-- Opening Marker --

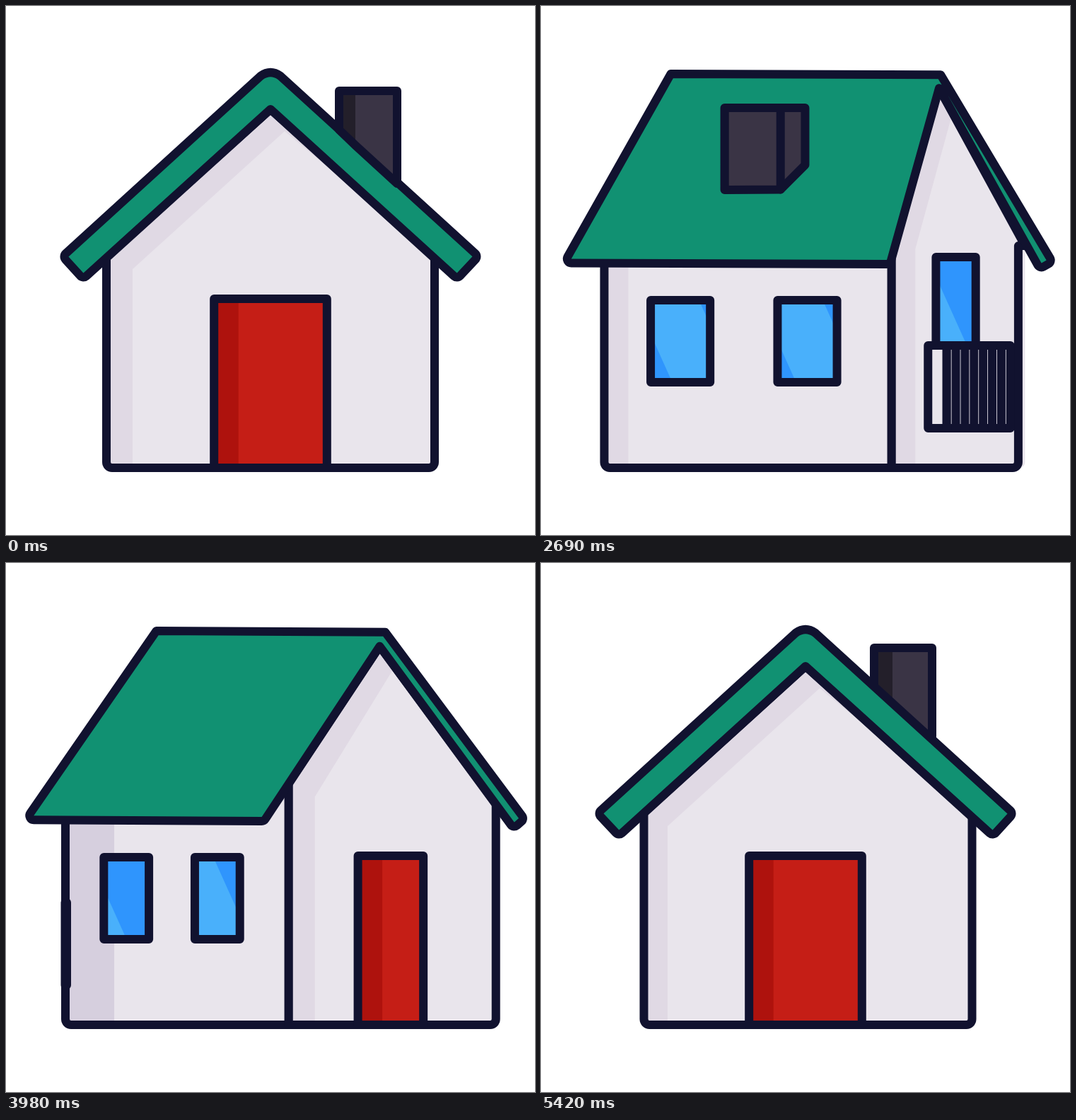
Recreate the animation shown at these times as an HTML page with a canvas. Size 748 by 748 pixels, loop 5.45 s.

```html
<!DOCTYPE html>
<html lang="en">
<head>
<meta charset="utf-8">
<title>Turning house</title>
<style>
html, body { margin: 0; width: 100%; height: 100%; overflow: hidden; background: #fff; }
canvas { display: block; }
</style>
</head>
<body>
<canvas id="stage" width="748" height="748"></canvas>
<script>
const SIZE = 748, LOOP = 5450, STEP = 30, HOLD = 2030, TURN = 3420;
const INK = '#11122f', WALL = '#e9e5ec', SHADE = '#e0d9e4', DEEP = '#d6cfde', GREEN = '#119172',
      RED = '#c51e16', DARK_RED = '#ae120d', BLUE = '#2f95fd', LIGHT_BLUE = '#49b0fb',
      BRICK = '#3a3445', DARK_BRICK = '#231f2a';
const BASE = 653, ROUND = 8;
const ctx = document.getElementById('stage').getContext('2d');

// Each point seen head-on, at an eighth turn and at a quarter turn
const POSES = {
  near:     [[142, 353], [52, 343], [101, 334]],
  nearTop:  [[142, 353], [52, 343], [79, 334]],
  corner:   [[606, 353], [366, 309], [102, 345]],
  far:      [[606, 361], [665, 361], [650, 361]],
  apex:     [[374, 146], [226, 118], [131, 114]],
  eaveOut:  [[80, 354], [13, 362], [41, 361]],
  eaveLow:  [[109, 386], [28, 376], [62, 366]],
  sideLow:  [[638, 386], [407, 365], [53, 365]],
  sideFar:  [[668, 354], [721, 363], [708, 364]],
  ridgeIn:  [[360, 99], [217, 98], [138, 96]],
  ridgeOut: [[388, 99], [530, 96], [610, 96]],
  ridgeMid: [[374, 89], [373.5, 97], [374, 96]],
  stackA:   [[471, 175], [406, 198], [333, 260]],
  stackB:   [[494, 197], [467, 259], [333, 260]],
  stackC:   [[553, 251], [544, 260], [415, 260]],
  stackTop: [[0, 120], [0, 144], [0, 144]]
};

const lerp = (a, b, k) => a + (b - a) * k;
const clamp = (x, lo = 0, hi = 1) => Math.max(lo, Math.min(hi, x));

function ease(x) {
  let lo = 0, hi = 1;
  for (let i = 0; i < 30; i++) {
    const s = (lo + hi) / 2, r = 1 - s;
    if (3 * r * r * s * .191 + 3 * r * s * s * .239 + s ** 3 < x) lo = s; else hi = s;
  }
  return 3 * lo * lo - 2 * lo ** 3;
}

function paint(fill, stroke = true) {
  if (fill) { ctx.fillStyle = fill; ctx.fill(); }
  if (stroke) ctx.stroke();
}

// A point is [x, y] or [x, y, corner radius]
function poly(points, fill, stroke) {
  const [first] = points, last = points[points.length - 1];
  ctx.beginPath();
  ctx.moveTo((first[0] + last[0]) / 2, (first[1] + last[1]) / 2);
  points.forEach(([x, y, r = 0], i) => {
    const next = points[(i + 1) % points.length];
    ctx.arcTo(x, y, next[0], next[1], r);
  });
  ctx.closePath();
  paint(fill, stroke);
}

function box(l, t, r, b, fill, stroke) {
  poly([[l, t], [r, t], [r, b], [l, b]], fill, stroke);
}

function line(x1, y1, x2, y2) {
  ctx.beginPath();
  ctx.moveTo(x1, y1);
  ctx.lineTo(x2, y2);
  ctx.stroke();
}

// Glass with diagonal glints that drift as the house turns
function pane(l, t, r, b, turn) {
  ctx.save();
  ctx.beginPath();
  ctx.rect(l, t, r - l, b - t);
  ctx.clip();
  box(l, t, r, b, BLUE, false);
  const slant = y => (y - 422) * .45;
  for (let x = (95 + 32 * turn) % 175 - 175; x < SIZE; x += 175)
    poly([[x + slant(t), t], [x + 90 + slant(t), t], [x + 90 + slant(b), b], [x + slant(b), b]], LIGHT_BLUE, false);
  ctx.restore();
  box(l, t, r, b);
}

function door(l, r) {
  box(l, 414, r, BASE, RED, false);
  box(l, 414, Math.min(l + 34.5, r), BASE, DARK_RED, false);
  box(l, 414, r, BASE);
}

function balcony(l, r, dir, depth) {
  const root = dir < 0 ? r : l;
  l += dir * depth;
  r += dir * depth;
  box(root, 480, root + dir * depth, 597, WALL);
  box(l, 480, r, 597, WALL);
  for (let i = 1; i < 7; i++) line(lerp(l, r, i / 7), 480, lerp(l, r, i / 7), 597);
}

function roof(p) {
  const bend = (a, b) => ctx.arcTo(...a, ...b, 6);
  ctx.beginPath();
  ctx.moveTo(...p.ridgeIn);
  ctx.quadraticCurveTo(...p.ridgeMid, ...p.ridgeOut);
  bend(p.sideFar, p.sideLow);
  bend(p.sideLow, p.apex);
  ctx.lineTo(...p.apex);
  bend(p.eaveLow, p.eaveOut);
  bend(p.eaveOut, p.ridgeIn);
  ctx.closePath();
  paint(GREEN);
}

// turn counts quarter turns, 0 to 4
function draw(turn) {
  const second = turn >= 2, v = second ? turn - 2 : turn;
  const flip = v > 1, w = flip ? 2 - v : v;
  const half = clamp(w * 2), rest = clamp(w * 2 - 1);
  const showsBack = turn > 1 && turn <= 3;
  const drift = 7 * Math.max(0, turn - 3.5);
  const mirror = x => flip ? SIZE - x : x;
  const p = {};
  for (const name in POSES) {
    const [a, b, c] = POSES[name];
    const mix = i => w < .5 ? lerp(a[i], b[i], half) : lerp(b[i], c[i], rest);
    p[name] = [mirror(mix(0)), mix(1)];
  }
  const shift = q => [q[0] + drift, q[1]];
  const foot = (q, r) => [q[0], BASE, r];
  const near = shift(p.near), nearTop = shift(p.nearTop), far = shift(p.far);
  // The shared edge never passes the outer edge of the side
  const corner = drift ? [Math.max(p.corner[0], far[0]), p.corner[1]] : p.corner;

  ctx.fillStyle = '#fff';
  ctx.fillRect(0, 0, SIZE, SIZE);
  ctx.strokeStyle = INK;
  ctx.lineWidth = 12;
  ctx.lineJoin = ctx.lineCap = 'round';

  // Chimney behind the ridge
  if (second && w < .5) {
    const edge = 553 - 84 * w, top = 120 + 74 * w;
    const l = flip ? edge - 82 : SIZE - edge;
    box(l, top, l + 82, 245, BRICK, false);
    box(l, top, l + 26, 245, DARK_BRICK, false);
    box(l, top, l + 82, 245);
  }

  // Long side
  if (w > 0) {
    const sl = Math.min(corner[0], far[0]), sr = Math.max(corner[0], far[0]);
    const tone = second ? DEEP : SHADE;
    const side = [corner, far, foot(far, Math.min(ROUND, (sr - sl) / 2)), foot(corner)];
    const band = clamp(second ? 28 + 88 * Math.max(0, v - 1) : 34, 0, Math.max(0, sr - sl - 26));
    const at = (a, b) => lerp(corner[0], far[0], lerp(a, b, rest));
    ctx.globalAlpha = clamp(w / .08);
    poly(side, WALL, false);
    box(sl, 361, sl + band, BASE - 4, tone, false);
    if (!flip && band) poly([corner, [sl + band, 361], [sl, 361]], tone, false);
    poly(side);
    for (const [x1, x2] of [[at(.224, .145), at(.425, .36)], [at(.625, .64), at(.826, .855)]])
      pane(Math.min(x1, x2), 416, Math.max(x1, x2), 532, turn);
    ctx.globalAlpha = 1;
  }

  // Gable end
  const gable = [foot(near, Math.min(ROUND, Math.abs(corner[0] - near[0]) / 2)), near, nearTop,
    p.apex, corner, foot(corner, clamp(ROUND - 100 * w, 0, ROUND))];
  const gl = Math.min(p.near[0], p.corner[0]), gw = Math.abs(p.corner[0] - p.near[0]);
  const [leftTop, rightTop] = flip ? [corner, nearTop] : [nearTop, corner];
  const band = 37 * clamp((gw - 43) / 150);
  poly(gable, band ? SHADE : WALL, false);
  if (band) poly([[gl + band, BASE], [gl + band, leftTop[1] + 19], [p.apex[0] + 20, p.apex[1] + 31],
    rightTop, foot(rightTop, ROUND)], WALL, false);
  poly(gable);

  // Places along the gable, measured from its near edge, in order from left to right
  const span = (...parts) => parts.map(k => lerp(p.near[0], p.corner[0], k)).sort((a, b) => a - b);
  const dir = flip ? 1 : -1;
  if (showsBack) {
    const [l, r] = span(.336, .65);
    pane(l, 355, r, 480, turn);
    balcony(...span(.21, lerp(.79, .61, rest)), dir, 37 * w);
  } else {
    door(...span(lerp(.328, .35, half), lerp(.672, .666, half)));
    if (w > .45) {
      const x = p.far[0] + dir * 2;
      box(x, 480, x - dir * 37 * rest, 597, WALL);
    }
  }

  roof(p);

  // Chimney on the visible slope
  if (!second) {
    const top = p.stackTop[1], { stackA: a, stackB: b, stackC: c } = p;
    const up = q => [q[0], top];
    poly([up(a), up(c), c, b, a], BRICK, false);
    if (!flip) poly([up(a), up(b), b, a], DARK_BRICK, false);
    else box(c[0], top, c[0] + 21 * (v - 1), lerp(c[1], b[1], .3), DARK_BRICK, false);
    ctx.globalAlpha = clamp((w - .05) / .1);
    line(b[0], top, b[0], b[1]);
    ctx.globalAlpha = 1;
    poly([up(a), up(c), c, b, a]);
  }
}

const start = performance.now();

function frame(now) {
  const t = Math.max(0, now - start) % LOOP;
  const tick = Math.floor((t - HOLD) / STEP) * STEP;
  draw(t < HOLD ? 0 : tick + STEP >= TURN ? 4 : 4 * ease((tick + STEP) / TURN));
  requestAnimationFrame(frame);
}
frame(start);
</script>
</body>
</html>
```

-- Closing Marker --

## To do
Look through the listing above and give the number of lines containing the string "lerp", with nothing else.

## Answer to the exercise
8